__THE PROBLEM__.
Identify each line below that contains the word "slice", and copy it out.

Source texts of formatted documents:

+++

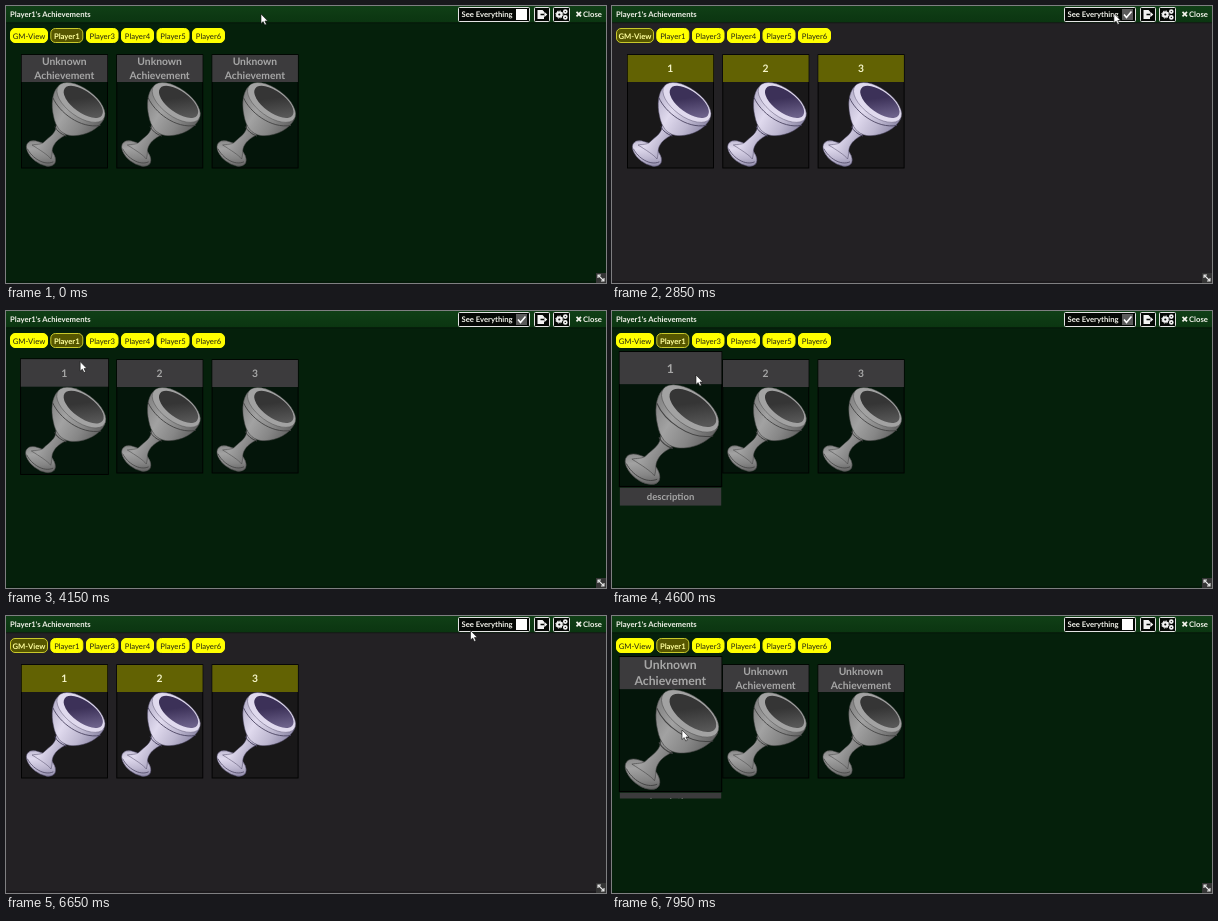
Animation, 600 px wide and 277 px high, one loop 8000 ms. Source, as an HTML page:

```html
<!DOCTYPE html>
<html lang="en">
<head>
<meta charset="utf-8">
<title>Achievements</title>
<style>
  html, body { margin: 0; width: 100%; height: 100%; overflow: hidden; background: #05200b; }
  #stage {
    display: block; width: 100vw; height: 100vh;
    font-family: Lato, "Open Sans", sans-serif; font-size: 7.7px; text-rendering: geometricPrecision;
    --bg: #05200b; --panel: #04150a; --bar: #3c3b3d; --ink: #a6a6a6;
    --lit: #a2a2a2; --mid: #868686; --dim: #5c5c5c; --line: #434343; --in1: #353535; --in2: #575757;
  }
  #stage.gm {
    --bg: #232124; --panel: #191819; --bar: #626203; --ink: #f4f4c8;
    --lit: #e0daee; --mid: #bdb7d0; --dim: #8580a0; --line: #4c4663; --in1: #3c3158; --in2: #6c618a;
  }
  text { text-anchor: middle; }
  .bold { font-weight: 700; }
  .start { text-anchor: start; }
  .light { fill: #f2f2ea; }
  .box { fill: #050805; stroke: #e4e4e4; }
  .tab rect { fill: #ff0; stroke: #ff0; }
  .tab text { fill: #242410; }
  .tab.on rect { fill: #565600; stroke: #c9c92a; }
  .tab.on text { fill: #ffff9c; font-weight: 700; }
  .title { fill: var(--ink); font-weight: 700; font-size: 10.3px; }
  .s1 { stop-color: var(--lit); } .s2 { stop-color: var(--mid); } .s3 { stop-color: var(--dim); }
  .i1 { stop-color: var(--in1); } .i2 { stop-color: var(--in2); }
</style>
</head>
<body>
<svg id="stage" viewBox="0 0 600 277" preserveAspectRatio="none">
  <defs>
    <linearGradient id="header" x2="0" y2="1">
      <stop stop-color="#103f16"/><stop offset="1" stop-color="#0b3511"/>
    </linearGradient>
    <linearGradient id="metal" x1="0" y1=".25" x2="1" y2=".8">
      <stop class="s2"/><stop offset=".3" class="s1"/><stop offset=".65" class="s2"/><stop offset="1" class="s3"/>
    </linearGradient>
    <linearGradient id="hollow" x1="0" y1="0" x2="1" y2=".5">
      <stop class="i1"/><stop offset=".5" class="i1"/><stop offset="1" class="i2"/>
    </linearGradient>
    <g id="goblet" stroke-linecap="round">
      <g fill="url(#metal)" stroke="var(--line)" stroke-width=".5">
        <ellipse rx="17" ry="9.500" transform="translate(35 147.500) rotate(38)"/>
        <path d="M50 119C51 127 43 131 38 136C35 139 30 138 26 139C34 144 42 149 45 153C47 147 45 144 48 139C50 135 54 132 60 129Z"/>
        <path d="M51.500 81C46 87 45 99 47.500 110C49.500 121 55 128 64 129.500C79 131 93 123 98 113Z"/>
      </g>
      <g fill="none" stroke="var(--line)">
        <path d="M21.500 143C26 152 38 160 47 156" stroke-width=".8"/>
        <path d="M49 121Q52 127 60 130" stroke-width="1"/>
        <path d="M47 92C53 106 74 123 94 119.500" stroke-width=".9"/>
      </g>
      <g transform="translate(75 96.500) rotate(36)">
        <ellipse rx="28" ry="14" fill="var(--lit)" stroke="var(--line)" stroke-width=".4"/>
        <ellipse cx="1.500" cy="-1.800" rx="23" ry="10.700" fill="url(#hollow)"/>
      </g>
    </g>
  </defs>

  <rect width="600" height="277" fill="var(--bg)"/>
  <rect width="600" height="16.500" fill="url(#header)"/>
  <path d="M0 16.800H600M0 276H600" stroke="#000" stroke-opacity=".4"/>
  <text class="bold start light" x="4" y="10.800">Player1's Achievements</text>

  <rect class="box" x="452.500" y="1.500" width="71" height="14" rx="1"/>
  <text class="bold start light" x="455.500" y="11">See Everything</text>
  <rect id="check" x="510" y="3" width="11" height="11"/>
  <path id="tick" d="M512 8.500L514.500 11.500L519.500 5.500" fill="none" stroke="#fff" stroke-width="1.600"/>

  <rect class="box" x="528.500" y="1.500" width="15" height="14" rx="1"/>
  <path d="M531.500 4H536.500L538 5.500V7.800H534.500V9.200H538V13H531.500ZM538.300 7.800V5.800L541.300 8.500L538.300 11.200V9.200Z" fill="#f2f2f2"/>
  <rect class="box" x="547.500" y="1.500" width="16" height="14" rx="1"/>
  <g fill="none" stroke="#f2f2f2">
    <circle cx="553.300" cy="8.500" r="2.200" stroke-width="2.200"/>
    <circle cx="553.300" cy="8.500" r="3.600" stroke-width="1" stroke-dasharray="1.410"/>
    <circle cx="559.300" cy="5.600" r="1.500" stroke-width="1.700"/>
    <circle cx="559.300" cy="11.400" r="1.500" stroke-width="1.700"/>
  </g>
  <path d="M570.500 5.800L575 10.300M575 5.800L570.500 10.300" stroke="#f2f2ea" stroke-width="1.700"/>
  <text class="bold start light" x="577" y="10.800">Close</text>

  <g id="tabs"></g>
  <g id="cards"></g>

  <rect x="590" y="267" width="10" height="10" fill="#353535"/>
  <path d="M592.500 269.500L597.500 274.500M592 272V269H595M598 272V275H595" fill="none" stroke="#e8e8e8" stroke-width="1.100"/>

  <path id="arrow" d="M0 0V9.500L2.200 7.600L3.800 11L5.400 10.200L3.900 7H6.800Z" fill="#fff" stroke="#111" stroke-width=".6"/>
  <path id="move" d="M0-6L2.500-3H.8V-.8H3V-2.500L6 0L3 2.500V.8H.8V3H2.500L0 6L-2.500 3H-.8V.8H-3V2.500L-6 0L-3-2.500V-.8H-.8V-3H-2.500Z" fill="#fff" stroke="#111" stroke-width=".7"/>
</svg>
<script>
const LOOP = 8000, STEP = 50, POP = 0.19;
const $ = id => document.getElementById(id);
const stage = $('stage');

function add(parent, tag, attrs = {}, text = '') {
  const node = document.createElementNS('http://www.w3.org/2000/svg', tag);
  for (const key in attrs) node.setAttribute(key, attrs[key]);
  node.textContent = text;
  return parent.appendChild(node);
}

// Interpolates rows of [time, ...values], holding the ends.
function track(rows, t, ease = u => u) {
  const next = rows.findIndex(row => row[0] > t);
  if (next === 0) return rows[0].slice(1);
  if (next < 0) return rows[rows.length - 1].slice(1);
  const a = rows[next - 1], b = rows[next];
  const u = ease((t - a[0]) / (b[0] - a[0]));
  return a.slice(1).map((v, i) => v + (b[i + 1] - v) * u);
}
const smooth = u => u * u * (3 - 2 * u);
const within = (t, ...spans) => spans.some(([from, to]) => t >= from && t < to);

const pointer = [
  [0, 255, 8], [250, 262, 12], [900, 430, 70], [1400, 472, 92], [1600, 472, 92], [1750, 474, 79],
  [2200, 514, 7], [2750, 514, 7], [3600, 198, 19], [3850, 62, 28], [3980, 62, 28],
  [4200, 76, 54], [4600, 84, 64], [5150, 84, 75], [5400, 106, 130], [5600, 250, 158],
  [5750, 325, 153], [5980, 481, 48], [6200, 514, 7], [6480, 514, 7], [6650, 464.5, 14.5],
  [7130, 62, 27], [7280, 62, 28], [7620, 67, 60], [7900, 70, 114]
];

const motion = [
  { pop: [[4120, 0], [4400, 1], [5380, 1], [5830, 0], [7600, 0], [7850, 1]],
    open: [[4300, 0], [4600, 1], [5380, 1], [5600, 0], [7850, 0], [8150, 1]],
    fade: [[0, 1]], lift: 0 },
  { pop: [[5420, 0], [5520, 0.25], [5640, 0]], open: [[0, 0]], fade: [[0, 0]], lift: 0 },
  { pop: [[5520, 0], [5660, 0.5], [5860, 0]], open: [[0, 1]],
    fade: [[5600, 0], [5680, 0.4], [5750, 0.35], [5850, 0]], lift: 8 }
];

const tabs = [['GM-View', 4, 38], ['Player1', 44.3, 33], ['Player3', 80, 32.5],
  ['Player4', 115, 33], ['Player5', 150.5, 33], ['Player6', 186, 33]].map(([label, x, w]) => {
  const g = add($('tabs'), 'g', { class: 'tab' });
  add(g, 'rect', { x: x + 0.5, y: 22.5, width: w - 1, height: 14, rx: 4.5 });
  add(g, 'text', { x: x + w / 2, y: 32.6 }, label);
  return g;
});

const cards = motion.map((moves, i) => {
  const outer = add($('cards'), 'g', { transform: `translate(${i * 95.3} 0)` });
  const g = add(outer, 'g');
  add(g, 'rect', { x: 15.5, y: 48.7, width: 86, height: 113.3, fill: 'var(--panel)', stroke: '#000', 'stroke-width': 0.9 });
  add(g, 'rect', { x: 15.7, y: 49, width: 85.6, height: 27, fill: 'var(--bar)' });
  add(g, 'use', { href: '#goblet' });
  const number = add(g, 'text', { class: 'title', x: 58.3, y: 66.3 }, i + 1);
  const unknown = add(g, 'g');
  ['Unknown', 'Achievement'].forEach((word, n) =>
    add(unknown, 'text', { class: 'title', x: 58.3, y: 59.2 + n * 13.7 }, word));
  const note = add(g, 'svg', { x: 15.7, y: 162.8 - moves.lift, width: 85.6, height: 0, overflow: 'hidden' });
  add(note, 'rect', { width: 85.6, height: 15.4, fill: 'var(--bar)' });
  add(note, 'text', { class: 'title', x: 42.8, y: 10.3, style: 'font-size:8px' }, 'description');
  return { ...moves, g, number, unknown, note };
});

const show = (node, on) => node.setAttribute('visibility', on ? 'visible' : 'hidden');

function render(t) {
  const gm = within(t, [2600, 3950], [6550, 7250]);
  const named = within(t, [2600, 7250]);
  const checked = within(t, [2300, 6300]);
  const moving = within(t, [3450, 3700]);

  stage.classList.toggle('gm', gm);
  tabs.forEach((tab, i) => tab.classList.toggle('on', i === (gm ? 0 : 1)));
  $('check').setAttribute('fill', checked ? '#5b5b5b' : '#fff');
  show($('tick'), checked);

  for (const card of cards) {
    const scale = 1 + POP * track(card.pop, t)[0];
    card.g.setAttribute('transform', `translate(58.3 91) scale(${scale}) translate(-58.3 -91)`);
    card.note.setAttribute('height', 15.4 * track(card.open, t)[0]);
    card.note.setAttribute('opacity', track(card.fade, t)[0]);
    show(card.number, named);
    show(card.unknown, !named);
  }

  const at = `translate(${track(pointer, t, smooth).join(' ')})`;
  for (const id of ['arrow', 'move']) {
    $(id).setAttribute('transform', at);
    show($(id), (id === 'move') === moving);
  }
}

const start = performance.now();
function tick() {
  const t = (performance.now() - start) % LOOP;
  render(Math.floor(t / STEP) * STEP);
  requestAnimationFrame(tick);
}
tick();
</script>
</body>
</html>
```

+++

__WRITTEN SOLUTION__.
  if (next === 0) return rows[0].slice(1);
  if (next < 0) return rows[rows.length - 1].slice(1);
  return a.slice(1).map((v, i) => v + (b[i + 1] - v) * u);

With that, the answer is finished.